WHAT YOU NEED TO DO ::
The entries below are to be restated exactly, and their images are to be omitted.

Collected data
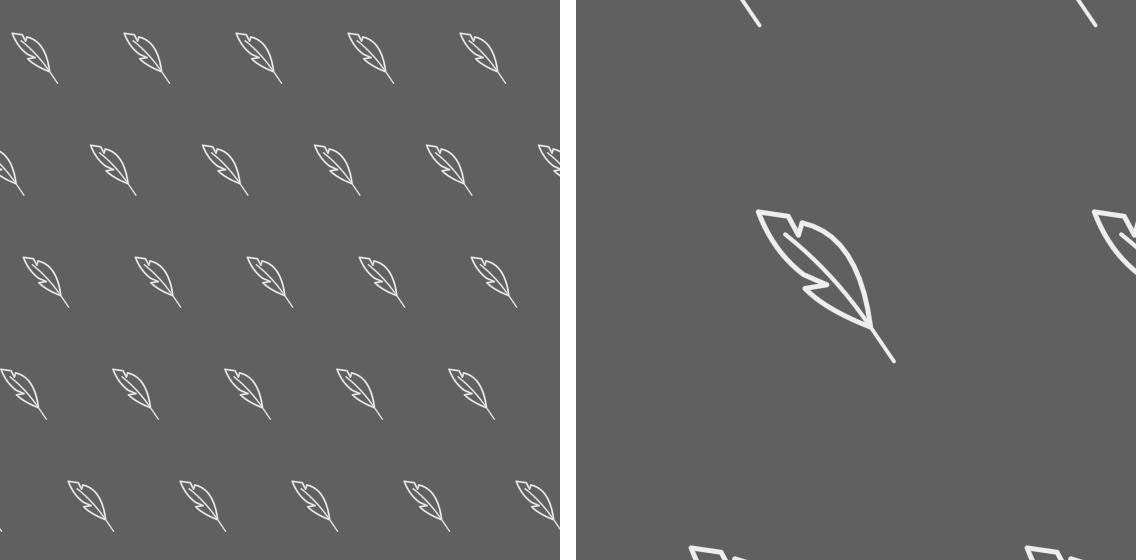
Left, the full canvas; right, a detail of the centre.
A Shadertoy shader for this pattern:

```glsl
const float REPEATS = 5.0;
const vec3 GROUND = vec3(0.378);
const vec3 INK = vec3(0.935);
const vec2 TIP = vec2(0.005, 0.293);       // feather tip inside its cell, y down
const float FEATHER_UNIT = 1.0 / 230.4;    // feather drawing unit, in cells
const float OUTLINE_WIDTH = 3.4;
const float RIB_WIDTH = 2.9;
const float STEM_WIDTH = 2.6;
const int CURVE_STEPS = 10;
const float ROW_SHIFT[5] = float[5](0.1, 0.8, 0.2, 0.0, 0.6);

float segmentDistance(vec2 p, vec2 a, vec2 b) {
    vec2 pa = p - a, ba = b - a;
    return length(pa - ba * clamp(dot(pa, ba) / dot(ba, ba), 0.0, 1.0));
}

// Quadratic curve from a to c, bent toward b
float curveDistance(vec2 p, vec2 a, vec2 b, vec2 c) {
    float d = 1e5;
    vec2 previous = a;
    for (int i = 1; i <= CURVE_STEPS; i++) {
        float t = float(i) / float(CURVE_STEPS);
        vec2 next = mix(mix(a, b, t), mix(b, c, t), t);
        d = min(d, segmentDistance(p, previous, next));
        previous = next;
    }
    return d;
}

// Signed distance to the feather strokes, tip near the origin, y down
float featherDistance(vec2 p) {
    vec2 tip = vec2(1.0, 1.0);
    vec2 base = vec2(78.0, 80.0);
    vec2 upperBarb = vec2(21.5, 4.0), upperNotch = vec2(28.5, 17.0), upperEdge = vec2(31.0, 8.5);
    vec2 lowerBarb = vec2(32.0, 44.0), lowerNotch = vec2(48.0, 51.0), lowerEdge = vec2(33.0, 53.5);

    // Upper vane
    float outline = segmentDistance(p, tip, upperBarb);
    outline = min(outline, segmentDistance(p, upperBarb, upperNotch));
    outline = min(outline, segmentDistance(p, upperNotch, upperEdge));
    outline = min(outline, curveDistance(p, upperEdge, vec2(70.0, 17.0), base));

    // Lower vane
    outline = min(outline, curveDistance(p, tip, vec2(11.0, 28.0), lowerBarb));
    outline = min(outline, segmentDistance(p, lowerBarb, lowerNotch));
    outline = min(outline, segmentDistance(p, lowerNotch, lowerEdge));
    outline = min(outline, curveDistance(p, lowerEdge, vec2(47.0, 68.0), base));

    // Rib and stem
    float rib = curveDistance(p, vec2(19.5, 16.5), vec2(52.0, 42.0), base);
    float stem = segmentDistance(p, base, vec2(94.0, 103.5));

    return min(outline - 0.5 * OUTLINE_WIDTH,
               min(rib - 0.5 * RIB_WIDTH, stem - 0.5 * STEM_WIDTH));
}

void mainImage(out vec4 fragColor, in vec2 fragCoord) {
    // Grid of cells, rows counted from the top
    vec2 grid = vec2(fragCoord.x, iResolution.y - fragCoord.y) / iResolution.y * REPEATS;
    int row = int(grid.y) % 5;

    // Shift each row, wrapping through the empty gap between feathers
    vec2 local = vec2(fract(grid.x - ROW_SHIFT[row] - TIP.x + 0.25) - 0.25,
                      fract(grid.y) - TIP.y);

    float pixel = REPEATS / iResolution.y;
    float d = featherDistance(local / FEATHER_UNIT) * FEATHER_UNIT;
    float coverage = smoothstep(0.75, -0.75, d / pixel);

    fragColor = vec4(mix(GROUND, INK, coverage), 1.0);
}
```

SOLUTION TO THE EXERCISE ::
Left, the full canvas; right, a detail of the centre.
A Shadertoy shader for this pattern:

```glsl
const float REPEATS = 5.0;
const vec3 GROUND = vec3(0.378);
const vec3 INK = vec3(0.935);
const vec2 TIP = vec2(0.005, 0.293);       // feather tip inside its cell, y down
const float FEATHER_UNIT = 1.0 / 230.4;    // feather drawing unit, in cells
const float OUTLINE_WIDTH = 3.4;
const float RIB_WIDTH = 2.9;
const float STEM_WIDTH = 2.6;
const int CURVE_STEPS = 10;
const float ROW_SHIFT[5] = float[5](0.1, 0.8, 0.2, 0.0, 0.6);

float segmentDistance(vec2 p, vec2 a, vec2 b) {
    vec2 pa = p - a, ba = b - a;
    return length(pa - ba * clamp(dot(pa, ba) / dot(ba, ba), 0.0, 1.0));
}

// Quadratic curve from a to c, bent toward b
float curveDistance(vec2 p, vec2 a, vec2 b, vec2 c) {
    float d = 1e5;
    vec2 previous = a;
    for (int i = 1; i <= CURVE_STEPS; i++) {
        float t = float(i) / float(CURVE_STEPS);
        vec2 next = mix(mix(a, b, t), mix(b, c, t), t);
        d = min(d, segmentDistance(p, previous, next));
        previous = next;
    }
    return d;
}

// Signed distance to the feather strokes, tip near the origin, y down
float featherDistance(vec2 p) {
    vec2 tip = vec2(1.0, 1.0);
    vec2 base = vec2(78.0, 80.0);
    vec2 upperBarb = vec2(21.5, 4.0), upperNotch = vec2(28.5, 17.0), upperEdge = vec2(31.0, 8.5);
    vec2 lowerBarb = vec2(32.0, 44.0), lowerNotch = vec2(48.0, 51.0), lowerEdge = vec2(33.0, 53.5);

    // Upper vane
    float outline = segmentDistance(p, tip, upperBarb);
    outline = min(outline, segmentDistance(p, upperBarb, upperNotch));
    outline = min(outline, segmentDistance(p, upperNotch, upperEdge));
    outline = min(outline, curveDistance(p, upperEdge, vec2(70.0, 17.0), base));

    // Lower vane
    outline = min(outline, curveDistance(p, tip, vec2(11.0, 28.0), lowerBarb));
    outline = min(outline, segmentDistance(p, lowerBarb, lowerNotch));
    outline = min(outline, segmentDistance(p, lowerNotch, lowerEdge));
    outline = min(outline, curveDistance(p, lowerEdge, vec2(47.0, 68.0), base));

    // Rib and stem
    float rib = curveDistance(p, vec2(19.5, 16.5), vec2(52.0, 42.0), base);
    float stem = segmentDistance(p, base, vec2(94.0, 103.5));

    return min(outline - 0.5 * OUTLINE_WIDTH,
               min(rib - 0.5 * RIB_WIDTH, stem - 0.5 * STEM_WIDTH));
}

void mainImage(out vec4 fragColor, in vec2 fragCoord) {
    // Grid of cells, rows counted from the top
    vec2 grid = vec2(fragCoord.x, iResolution.y - fragCoord.y) / iResolution.y * REPEATS;
    int row = int(grid.y) % 5;

    // Shift each row, wrapping through the empty gap between feathers
    vec2 local = vec2(fract(grid.x - ROW_SHIFT[row] - TIP.x + 0.25) - 0.25,
                      fract(grid.y) - TIP.y);

    float pixel = REPEATS / iResolution.y;
    float d = featherDistance(local / FEATHER_UNIT) * FEATHER_UNIT;
    float coverage = smoothstep(0.75, -0.75, d / pixel);

    fragColor = vec4(mix(GROUND, INK, coverage), 1.0);
}
```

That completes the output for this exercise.